The exercise asks you to copy every line below in which "marker" appears.

AVAILABLE RECORDS:
##########

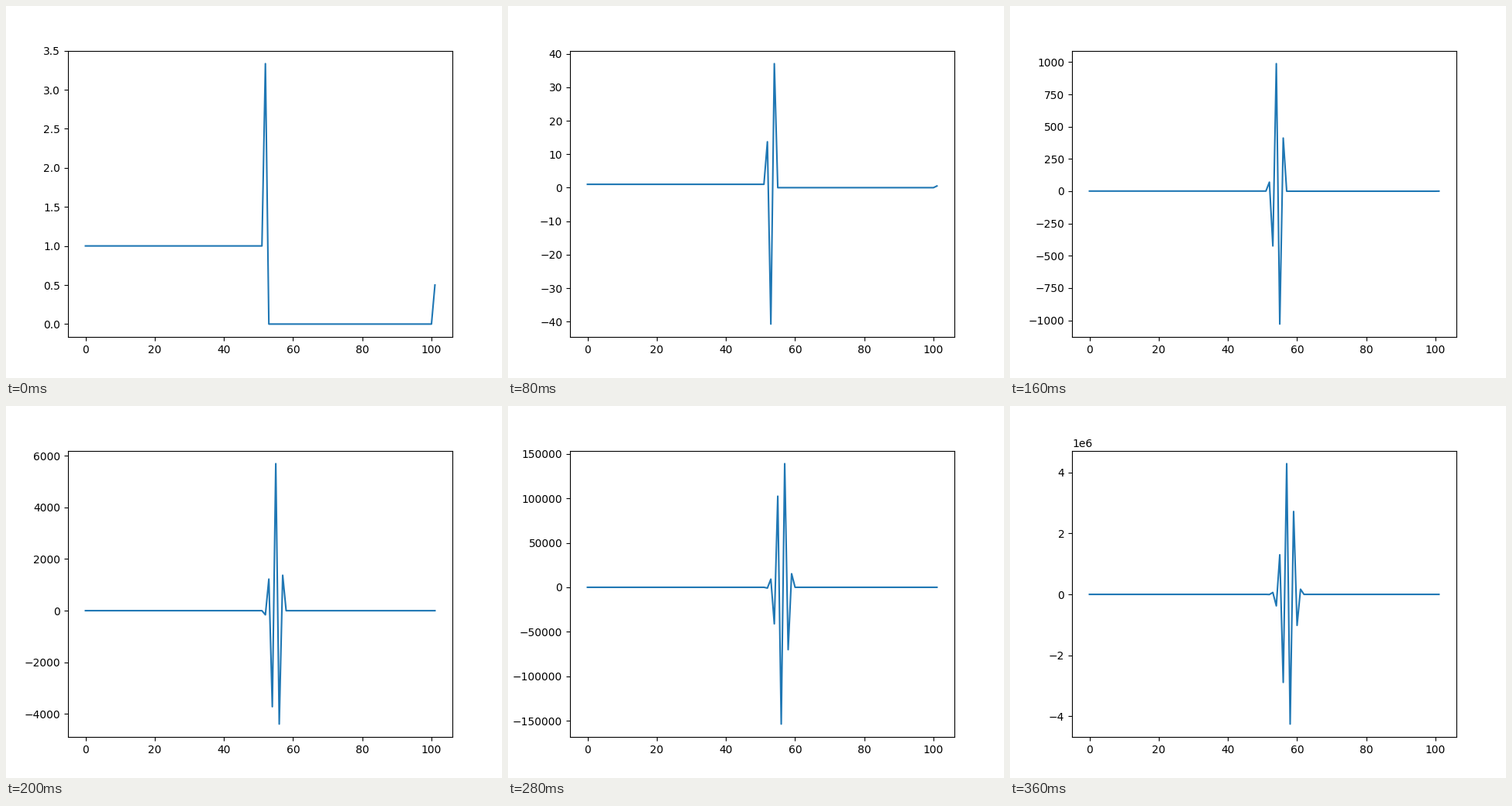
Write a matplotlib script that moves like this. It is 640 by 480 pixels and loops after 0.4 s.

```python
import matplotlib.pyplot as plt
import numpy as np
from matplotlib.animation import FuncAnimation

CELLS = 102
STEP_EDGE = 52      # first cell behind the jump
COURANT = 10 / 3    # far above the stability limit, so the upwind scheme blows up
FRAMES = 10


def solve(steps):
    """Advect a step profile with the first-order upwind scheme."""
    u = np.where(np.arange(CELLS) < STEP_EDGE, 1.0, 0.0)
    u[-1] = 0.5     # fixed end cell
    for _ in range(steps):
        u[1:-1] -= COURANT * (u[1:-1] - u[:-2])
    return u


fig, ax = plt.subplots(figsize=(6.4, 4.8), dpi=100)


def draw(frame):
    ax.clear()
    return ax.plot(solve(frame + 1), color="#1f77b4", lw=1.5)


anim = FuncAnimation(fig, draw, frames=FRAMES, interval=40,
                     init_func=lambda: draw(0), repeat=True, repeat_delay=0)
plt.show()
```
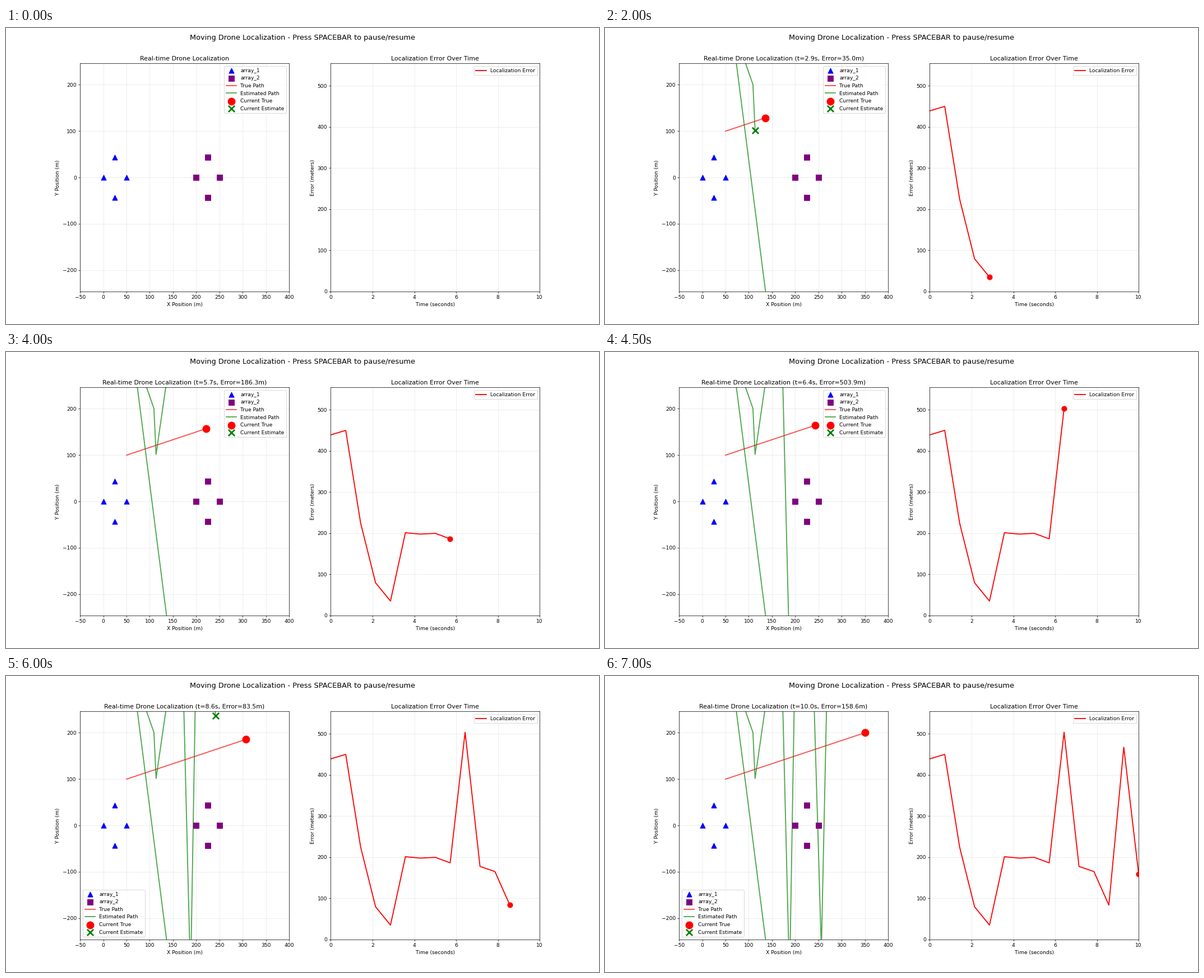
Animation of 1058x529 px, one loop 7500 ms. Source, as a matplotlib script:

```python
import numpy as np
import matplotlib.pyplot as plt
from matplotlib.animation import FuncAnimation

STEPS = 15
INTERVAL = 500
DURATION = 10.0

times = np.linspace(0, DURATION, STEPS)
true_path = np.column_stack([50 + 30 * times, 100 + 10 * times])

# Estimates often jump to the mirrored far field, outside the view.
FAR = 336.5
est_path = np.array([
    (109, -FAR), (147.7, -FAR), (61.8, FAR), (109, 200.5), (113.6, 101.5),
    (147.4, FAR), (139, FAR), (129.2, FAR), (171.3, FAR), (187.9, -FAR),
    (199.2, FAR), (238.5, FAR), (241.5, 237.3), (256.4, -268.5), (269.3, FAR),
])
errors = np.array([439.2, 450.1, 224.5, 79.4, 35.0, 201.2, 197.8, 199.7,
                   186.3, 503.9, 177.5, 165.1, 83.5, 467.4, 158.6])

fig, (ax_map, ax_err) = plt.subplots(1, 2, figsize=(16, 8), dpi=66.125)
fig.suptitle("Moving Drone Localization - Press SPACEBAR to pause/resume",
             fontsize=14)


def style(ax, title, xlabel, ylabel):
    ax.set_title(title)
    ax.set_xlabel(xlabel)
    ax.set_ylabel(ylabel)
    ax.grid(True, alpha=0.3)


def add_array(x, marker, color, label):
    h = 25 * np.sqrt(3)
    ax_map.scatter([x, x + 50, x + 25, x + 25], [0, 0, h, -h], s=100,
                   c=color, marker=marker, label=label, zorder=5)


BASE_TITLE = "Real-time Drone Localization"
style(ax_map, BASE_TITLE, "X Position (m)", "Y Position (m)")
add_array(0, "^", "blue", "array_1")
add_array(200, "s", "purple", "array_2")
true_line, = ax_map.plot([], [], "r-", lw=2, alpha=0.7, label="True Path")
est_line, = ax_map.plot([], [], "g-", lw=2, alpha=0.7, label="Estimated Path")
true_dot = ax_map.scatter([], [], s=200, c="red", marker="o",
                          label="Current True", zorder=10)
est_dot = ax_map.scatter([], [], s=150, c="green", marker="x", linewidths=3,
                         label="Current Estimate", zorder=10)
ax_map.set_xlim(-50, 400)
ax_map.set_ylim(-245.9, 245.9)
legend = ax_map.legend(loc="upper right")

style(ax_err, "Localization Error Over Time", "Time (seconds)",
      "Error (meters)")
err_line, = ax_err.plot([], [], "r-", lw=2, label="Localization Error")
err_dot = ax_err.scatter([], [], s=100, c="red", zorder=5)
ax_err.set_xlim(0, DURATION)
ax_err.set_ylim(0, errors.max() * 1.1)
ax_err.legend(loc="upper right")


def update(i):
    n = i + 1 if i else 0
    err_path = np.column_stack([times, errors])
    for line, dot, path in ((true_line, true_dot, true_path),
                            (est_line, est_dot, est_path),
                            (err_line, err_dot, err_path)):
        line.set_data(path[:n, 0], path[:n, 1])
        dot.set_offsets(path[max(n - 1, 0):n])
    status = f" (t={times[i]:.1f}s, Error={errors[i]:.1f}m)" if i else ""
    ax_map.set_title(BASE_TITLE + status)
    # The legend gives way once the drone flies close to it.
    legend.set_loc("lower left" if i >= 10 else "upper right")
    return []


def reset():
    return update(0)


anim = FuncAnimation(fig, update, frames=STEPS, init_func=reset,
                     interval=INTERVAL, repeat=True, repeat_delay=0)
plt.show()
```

##########

COMPLETED EXERCISE:
def add_array(x, marker, color, label):
                   c=color, marker=marker, label=label, zorder=5)
true_dot = ax_map.scatter([], [], s=200, c="red", marker="o",
est_dot = ax_map.scatter([], [], s=150, c="green", marker="x", linewidths=3,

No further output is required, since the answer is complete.